There is a role for all sorts of people in the reconstruction effort, but this doesn’t mean the business community should spearhead the overall movement. Can we employ business resources and intelligence in the pursuit of goals and execution of plans that a wider number of interest groups, including the poor people themselves, decide on?
Public skepticism about the openness of big business to so-called justice matters was heightened by a CNN report last Jan. 25 from the Economic Forum in Davos. It noted that income equality was extensively discussed at the meeting by the participants, but there was little indication the mostly wealthy businessmen and women there were prepared to do anything to narrow the gap. “They talk the talk, but don’t walk the walk,” the commentator summarized. Do Filipino businesspeople differently inclined in their response to this concern?
We have to provide rice and coconut farmers with seeds and fertilizers. In addition, we should institute land reform, the kind that would definitely improve their lives. Maybe the coconut farmers could also get back the coconut levy collected from them during martial law.

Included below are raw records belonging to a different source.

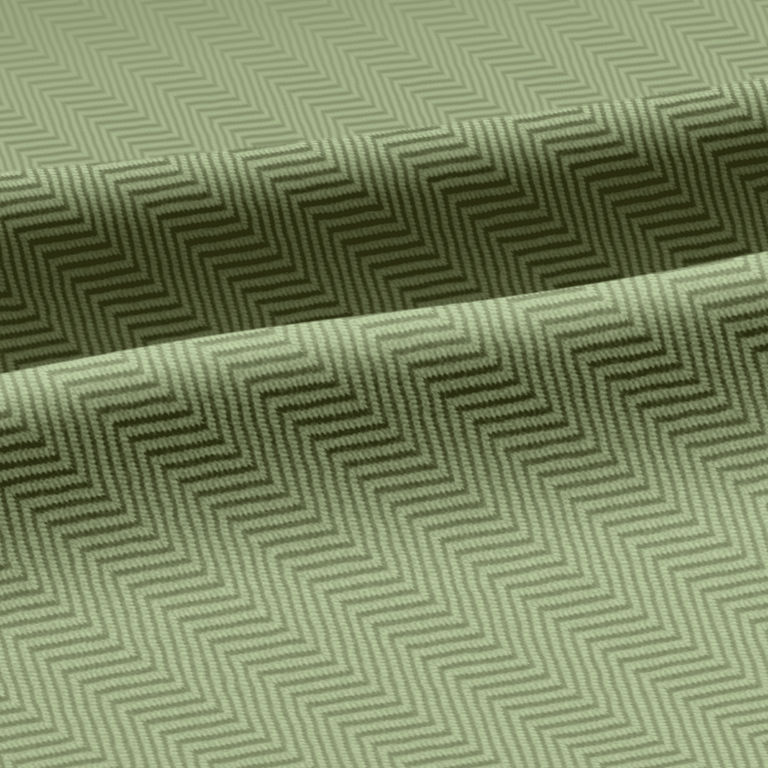
Write a Shadertoy shader that draws this texture.

```glsl
// Draped sage herringbone cloth: a back sheet and two soft diagonal folds.
// Each layer bends one slanted zigzag weave and adds its own light and focus.
// A triangle wave turns the rib phase from nearly level to steep ribs.

const float TAU = 6.2831853;
const vec3 SHADOW_GREEN = vec3(0.23, 0.25, 0.13);
const vec3 LIGHT_GREEN = vec3(0.70, 0.76, 0.60);
const float COLUMN_PERIOD = 0.232;
const float ZIGZAG_RIBS = 6.2;

float hash(vec2 p) {
    vec3 q = fract(p.xyx * vec3(0.1031, 0.1030, 0.0973));
    q += dot(q, q.yzx + 33.33);
    return fract((q.x + q.y) * q.z);
}

float noise(vec2 p) {
    vec2 cell = floor(p);
    vec2 f = fract(p);
    f = f * f * (3.0 - 2.0 * f);
    float low = mix(hash(cell), hash(cell + vec2(1, 0)), f.x);
    float high = mix(hash(cell + vec2(0, 1)), hash(cell + vec2(1, 1)), f.x);
    return mix(low, high, f.y);
}

// Height of each fold's crest at a horizontal position.
float frontCrest(float x) {
    return 0.513 + 0.16 * x + 0.006 * sin(TAU * x);
}

float rearCrest(float x) {
    return 0.776 + 0.085 * x + 0.038 * x * x;
}

// Foreshortening: cloth turns away at the crest and again far below it.
float bend(float drop) {
    return 0.02 * (1.0 - exp(-drop / 0.025)) + 0.5 * drop * drop;
}

// Signed weave relief, with focus from 0 (blurred) to 1 (sharp).
float herringbone(vec2 p, float focus, float pixel) {
    p += 0.003 * (vec2(noise(p * 40.0), noise(p * 40.0 + 19.0)) - 0.5);
    float column = (p.x + p.y) / COLUMN_PERIOD + 0.04;
    float across = fract(column);
    float phase = dot(p, vec2(-34.0, 13.25)) + ZIGZAG_RIBS * abs(across - 0.5);

    // Twisted yarn strands serrate the rib edges.
    vec2 ribDirection = across > 0.5 ? vec2(0.98, 0.18) : vec2(0.22, -0.97);
    float strand = sin(TAU * (dot(p, ribDirection) * 135.0 + phase * 0.8));
    float resolved = 1.0 - smoothstep(0.0025, 0.005, pixel);
    phase += 0.05 * strand * resolved * focus;

    // Rounded ribs separated by narrow grooves.
    float wave = 0.5 + 0.5 * cos(TAU * phase);
    float ribs = mix(wave - 0.5, smoothstep(0.0, 0.72, wave) - 0.6, focus);

    // Level columns catch slightly deeper shadow than steep ones.
    float level = smoothstep(-0.25, 0.25, -sin(TAU * column));
    ribs *= mix(0.88, 1.1, level);

    // Uneven fibre and strand highlights.
    float fibre = noise(p * 300.0) - 0.5;
    float detail = resolved * focus * (0.16 * strand * (0.4 + wave) + 0.5 * fibre);
    return ribs + detail + 0.16 * (0.5 - level);
}

float backSheet(vec2 uv, float pixel) {
    float rise = max(uv.y - rearCrest(uv.x), 0.0);
    float contrast = mix(0.25, 0.12, smoothstep(0.0, 0.2, rise));
    float weave = herringbone(uv * vec2(1.45, 2.4), 0.25, pixel);
    float light = 0.79 - 0.05 * smoothstep(0.1, 0.22, rise);
    return light + contrast * weave;
}

float rearFold(vec2 uv, float pixel) {
    float drop = max(rearCrest(uv.x) - uv.y, 0.0);
    float weave = herringbone((uv - vec2(0.0, bend(drop))) * 1.15, 0.7, pixel);
    float light = mix(0.86, -0.02, smoothstep(-0.015, 0.1, drop));
    light += 0.13 * smoothstep(0.13, 0.25, drop);
    float contrast = mix(0.46, 0.32, smoothstep(0.02, 0.15, drop));
    return light + contrast * weave;
}

float frontFold(vec2 uv, float pixel) {
    float drop = max(frontCrest(uv.x) - uv.y, 0.0);
    float focus = mix(1.0, 0.75, smoothstep(0.25, 0.6, drop));
    float weave = herringbone(uv - vec2(0.0, bend(drop)), focus, pixel);
    float shoulder = smoothstep(0.005, 0.1, drop);
    float recovery = smoothstep(0.12, 0.36, drop);
    float light = mix(0.94, 0.18 + 0.05 * uv.x, shoulder);
    light = mix(light, 0.79 + 0.04 * uv.x, recovery);
    float contrast = mix(0.32, 0.48, shoulder) - 0.15 * recovery;
    return light + contrast * weave;
}

void mainImage(out vec4 fragColor, in vec2 fragCoord) {
    vec2 uv = fragCoord / iResolution.y;
    float pixel = 1.0 / iResolution.y;

    // Stack layers from far to near with softened silhouettes.
    float rearEdge = max(0.004, pixel);
    float frontEdge = max(0.002, pixel);
    float rearMask = smoothstep(-rearEdge, rearEdge, rearCrest(uv.x) - uv.y);
    float frontMask = smoothstep(-frontEdge, frontEdge, frontCrest(uv.x) - uv.y);
    float tone = mix(backSheet(uv, pixel), rearFold(uv, pixel), rearMask);
    tone = mix(tone, frontFold(uv, pixel), frontMask);

    vec3 color = mix(SHADOW_GREEN, LIGHT_GREEN, clamp(tone, -0.15, 1.1));
    fragColor = vec4(color, 1.0);
}
```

The fishermen need new boats and nets, and also the assurance that the municipal waters will be reserved for them, and that all other laws meant to help the marginal fishermen will be observed.
Indeed, the reconstruction project faces a big decision on the issue of relocating families from within the “40-meter no-build zone.” Like all relocation undertakings, this one inevitably raises more questions: For example, will it allow wage-earning fishermen to have a marina-hostel of sorts at the shore, where they can also sleep when necessary, so they can continue fishing in order to support their families? The marina-hostel will serve as a “fishing jump-off point.”
Relocation we know how to do; we know the mistakes to avoid, the biggest of which is the lack of jobs in distant relocation sites. Designing and building the facility for the fishermen will still take a great deal of consultation and discussion with the fishermen. We should get busy. For them, relocation without the marina-hostel is not even “building back.” And the challenge is “building back better.”
Denis Murphy works with the Urban Poor Associates